WORK ITEM: The answer is every line in the data below that contains the word "ICONS".

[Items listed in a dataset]

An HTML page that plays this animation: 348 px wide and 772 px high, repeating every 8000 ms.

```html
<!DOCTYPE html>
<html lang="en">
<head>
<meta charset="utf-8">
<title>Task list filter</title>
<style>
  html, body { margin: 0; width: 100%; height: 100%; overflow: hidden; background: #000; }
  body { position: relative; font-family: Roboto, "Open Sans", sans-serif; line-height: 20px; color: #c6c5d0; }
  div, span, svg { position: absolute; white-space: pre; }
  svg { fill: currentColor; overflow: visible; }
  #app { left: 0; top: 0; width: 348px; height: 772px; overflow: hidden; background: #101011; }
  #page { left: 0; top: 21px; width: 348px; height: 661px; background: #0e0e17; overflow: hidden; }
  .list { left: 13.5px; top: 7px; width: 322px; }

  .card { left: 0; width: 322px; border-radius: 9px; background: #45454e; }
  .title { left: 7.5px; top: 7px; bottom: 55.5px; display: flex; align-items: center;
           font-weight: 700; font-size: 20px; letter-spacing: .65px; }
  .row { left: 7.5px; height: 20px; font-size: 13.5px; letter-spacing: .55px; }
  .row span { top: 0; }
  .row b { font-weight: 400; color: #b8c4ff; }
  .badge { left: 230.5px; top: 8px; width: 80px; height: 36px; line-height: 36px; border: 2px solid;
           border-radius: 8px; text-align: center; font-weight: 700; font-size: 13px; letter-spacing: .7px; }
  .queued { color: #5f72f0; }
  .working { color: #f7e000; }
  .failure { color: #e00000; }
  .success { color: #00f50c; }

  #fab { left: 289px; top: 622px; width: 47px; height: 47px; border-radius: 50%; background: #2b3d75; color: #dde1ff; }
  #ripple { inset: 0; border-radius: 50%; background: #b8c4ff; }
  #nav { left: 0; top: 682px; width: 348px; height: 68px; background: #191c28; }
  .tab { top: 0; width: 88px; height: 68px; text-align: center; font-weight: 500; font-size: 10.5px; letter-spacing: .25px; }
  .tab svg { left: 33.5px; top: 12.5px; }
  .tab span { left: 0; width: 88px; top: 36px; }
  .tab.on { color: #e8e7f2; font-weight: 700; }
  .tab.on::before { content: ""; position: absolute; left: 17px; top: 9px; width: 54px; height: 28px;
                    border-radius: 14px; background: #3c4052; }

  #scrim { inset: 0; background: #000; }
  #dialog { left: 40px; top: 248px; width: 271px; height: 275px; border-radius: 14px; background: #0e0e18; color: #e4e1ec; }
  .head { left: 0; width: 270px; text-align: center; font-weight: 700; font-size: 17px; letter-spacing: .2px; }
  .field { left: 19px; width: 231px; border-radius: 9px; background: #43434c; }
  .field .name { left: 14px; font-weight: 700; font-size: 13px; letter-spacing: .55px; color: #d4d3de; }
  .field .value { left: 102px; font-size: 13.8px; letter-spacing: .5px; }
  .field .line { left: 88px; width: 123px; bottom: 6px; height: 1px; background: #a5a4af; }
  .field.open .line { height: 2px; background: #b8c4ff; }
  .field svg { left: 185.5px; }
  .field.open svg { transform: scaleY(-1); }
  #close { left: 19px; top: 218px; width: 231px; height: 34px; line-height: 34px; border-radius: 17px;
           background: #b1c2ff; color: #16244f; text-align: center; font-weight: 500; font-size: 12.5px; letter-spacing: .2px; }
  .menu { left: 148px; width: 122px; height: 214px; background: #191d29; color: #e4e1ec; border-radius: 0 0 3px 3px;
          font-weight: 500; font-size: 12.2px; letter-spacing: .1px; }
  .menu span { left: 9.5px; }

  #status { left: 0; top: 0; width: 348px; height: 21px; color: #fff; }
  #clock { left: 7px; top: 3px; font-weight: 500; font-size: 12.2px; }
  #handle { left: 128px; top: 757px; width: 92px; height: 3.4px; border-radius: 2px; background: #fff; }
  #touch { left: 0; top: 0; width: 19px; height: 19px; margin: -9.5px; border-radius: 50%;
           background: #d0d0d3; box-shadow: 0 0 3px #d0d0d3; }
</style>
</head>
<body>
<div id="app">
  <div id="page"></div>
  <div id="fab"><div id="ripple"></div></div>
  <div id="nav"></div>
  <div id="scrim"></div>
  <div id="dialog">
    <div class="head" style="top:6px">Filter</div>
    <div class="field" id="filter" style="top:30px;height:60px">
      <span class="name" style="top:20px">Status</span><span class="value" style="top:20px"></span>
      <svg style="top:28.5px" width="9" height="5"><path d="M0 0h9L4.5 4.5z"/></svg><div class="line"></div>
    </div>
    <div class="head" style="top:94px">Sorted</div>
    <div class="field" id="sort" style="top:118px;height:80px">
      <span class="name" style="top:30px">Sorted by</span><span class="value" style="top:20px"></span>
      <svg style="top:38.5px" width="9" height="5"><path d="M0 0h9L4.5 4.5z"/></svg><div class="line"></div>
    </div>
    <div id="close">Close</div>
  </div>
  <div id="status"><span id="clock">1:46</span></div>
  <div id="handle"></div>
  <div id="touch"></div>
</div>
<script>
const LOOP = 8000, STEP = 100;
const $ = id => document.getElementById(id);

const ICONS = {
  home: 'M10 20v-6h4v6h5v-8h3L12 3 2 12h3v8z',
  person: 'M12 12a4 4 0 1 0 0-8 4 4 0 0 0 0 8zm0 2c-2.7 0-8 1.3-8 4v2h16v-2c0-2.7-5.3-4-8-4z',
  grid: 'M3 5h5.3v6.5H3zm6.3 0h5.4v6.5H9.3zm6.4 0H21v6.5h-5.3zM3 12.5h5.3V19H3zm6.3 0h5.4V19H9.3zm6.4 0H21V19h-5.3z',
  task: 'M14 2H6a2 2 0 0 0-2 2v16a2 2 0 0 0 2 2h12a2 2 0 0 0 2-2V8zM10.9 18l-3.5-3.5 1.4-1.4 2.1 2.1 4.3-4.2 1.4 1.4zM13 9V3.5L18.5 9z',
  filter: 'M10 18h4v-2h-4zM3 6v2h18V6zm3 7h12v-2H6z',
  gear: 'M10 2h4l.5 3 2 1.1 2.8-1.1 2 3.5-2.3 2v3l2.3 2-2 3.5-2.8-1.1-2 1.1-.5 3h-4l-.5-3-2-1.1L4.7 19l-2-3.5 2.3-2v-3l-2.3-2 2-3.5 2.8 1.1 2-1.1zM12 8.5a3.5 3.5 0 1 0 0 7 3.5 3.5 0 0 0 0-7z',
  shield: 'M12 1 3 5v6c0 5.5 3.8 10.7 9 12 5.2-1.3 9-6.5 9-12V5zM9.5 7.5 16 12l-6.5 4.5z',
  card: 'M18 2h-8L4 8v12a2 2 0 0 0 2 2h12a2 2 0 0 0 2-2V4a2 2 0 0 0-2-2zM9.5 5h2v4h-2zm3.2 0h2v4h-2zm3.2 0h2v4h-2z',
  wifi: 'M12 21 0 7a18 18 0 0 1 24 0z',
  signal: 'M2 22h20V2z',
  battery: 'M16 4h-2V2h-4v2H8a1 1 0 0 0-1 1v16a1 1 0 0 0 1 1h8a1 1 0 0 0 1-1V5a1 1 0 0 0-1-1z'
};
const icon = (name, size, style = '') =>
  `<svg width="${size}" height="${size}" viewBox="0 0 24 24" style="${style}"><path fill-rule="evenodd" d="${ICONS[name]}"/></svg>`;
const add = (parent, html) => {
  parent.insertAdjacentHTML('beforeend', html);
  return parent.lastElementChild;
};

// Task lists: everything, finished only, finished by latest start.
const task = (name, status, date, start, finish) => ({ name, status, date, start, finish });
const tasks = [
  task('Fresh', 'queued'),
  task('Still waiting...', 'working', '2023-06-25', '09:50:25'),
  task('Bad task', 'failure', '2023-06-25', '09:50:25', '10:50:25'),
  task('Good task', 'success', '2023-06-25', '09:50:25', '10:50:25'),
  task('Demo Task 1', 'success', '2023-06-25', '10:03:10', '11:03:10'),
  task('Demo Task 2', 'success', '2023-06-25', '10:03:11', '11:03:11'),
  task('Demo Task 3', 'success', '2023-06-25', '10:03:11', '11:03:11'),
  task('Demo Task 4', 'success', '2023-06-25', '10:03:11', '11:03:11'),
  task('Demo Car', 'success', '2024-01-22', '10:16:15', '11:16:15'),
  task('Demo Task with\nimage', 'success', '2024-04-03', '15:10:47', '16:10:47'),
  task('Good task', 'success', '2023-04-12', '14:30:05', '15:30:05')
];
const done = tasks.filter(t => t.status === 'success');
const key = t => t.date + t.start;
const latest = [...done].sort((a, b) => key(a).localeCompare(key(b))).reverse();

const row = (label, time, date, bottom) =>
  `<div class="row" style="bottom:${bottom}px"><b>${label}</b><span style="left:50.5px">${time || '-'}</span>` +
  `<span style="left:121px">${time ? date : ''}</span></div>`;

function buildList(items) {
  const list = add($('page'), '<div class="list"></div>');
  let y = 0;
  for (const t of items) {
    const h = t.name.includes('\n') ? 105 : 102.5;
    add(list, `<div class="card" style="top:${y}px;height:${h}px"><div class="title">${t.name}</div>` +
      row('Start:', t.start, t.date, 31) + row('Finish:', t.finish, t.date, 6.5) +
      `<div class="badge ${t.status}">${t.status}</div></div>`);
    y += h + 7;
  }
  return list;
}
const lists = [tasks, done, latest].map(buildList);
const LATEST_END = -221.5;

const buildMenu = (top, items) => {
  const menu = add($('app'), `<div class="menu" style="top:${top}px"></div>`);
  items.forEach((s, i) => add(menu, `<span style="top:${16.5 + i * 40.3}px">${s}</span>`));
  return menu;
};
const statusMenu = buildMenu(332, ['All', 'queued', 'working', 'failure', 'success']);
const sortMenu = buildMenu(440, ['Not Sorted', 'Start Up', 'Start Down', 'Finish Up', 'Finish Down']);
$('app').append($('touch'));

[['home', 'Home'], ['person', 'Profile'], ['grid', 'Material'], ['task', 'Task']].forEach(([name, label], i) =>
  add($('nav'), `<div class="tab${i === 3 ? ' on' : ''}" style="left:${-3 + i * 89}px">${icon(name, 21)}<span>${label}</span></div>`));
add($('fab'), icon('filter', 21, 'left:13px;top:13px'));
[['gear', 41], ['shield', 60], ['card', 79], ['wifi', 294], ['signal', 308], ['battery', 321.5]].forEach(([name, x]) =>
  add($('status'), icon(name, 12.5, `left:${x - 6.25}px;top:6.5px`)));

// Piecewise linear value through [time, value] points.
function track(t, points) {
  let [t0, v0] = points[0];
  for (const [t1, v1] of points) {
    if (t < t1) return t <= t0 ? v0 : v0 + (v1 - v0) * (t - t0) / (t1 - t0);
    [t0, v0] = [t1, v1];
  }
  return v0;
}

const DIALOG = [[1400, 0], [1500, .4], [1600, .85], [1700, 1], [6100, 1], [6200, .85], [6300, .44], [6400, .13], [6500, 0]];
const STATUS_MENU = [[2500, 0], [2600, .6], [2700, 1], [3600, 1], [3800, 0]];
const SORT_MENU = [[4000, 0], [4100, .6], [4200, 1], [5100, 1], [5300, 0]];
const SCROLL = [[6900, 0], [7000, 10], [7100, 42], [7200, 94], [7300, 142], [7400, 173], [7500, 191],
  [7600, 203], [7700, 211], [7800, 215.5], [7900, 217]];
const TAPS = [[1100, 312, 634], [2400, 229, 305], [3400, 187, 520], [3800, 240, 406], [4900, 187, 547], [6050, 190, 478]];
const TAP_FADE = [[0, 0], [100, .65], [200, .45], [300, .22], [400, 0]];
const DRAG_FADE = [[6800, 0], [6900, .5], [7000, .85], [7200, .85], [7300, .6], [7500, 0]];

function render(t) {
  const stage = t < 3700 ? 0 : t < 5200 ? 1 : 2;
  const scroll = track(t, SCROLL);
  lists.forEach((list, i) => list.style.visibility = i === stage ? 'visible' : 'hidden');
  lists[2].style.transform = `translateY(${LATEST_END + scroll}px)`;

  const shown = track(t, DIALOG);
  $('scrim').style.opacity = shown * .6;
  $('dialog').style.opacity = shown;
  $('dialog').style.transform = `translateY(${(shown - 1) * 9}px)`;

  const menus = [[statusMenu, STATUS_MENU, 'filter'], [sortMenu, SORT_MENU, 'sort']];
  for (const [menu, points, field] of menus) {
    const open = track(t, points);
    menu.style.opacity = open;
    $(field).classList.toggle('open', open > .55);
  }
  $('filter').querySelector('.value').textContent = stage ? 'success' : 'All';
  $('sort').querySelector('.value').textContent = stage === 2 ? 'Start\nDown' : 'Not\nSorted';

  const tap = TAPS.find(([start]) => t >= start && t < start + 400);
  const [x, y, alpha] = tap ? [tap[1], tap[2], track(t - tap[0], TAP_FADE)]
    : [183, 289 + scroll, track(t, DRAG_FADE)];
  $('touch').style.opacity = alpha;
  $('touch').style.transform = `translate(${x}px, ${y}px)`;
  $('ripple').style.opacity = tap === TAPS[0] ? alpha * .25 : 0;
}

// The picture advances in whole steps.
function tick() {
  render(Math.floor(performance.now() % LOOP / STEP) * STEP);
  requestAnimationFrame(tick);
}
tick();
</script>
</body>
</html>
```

EXPECTED ANSWER:
const ICONS = {
  `<svg width="${size}" height="${size}" viewBox="0 0 24 24" style="${style}"><path fill-rule="evenodd" d="${ICONS[name]}"/></svg>`;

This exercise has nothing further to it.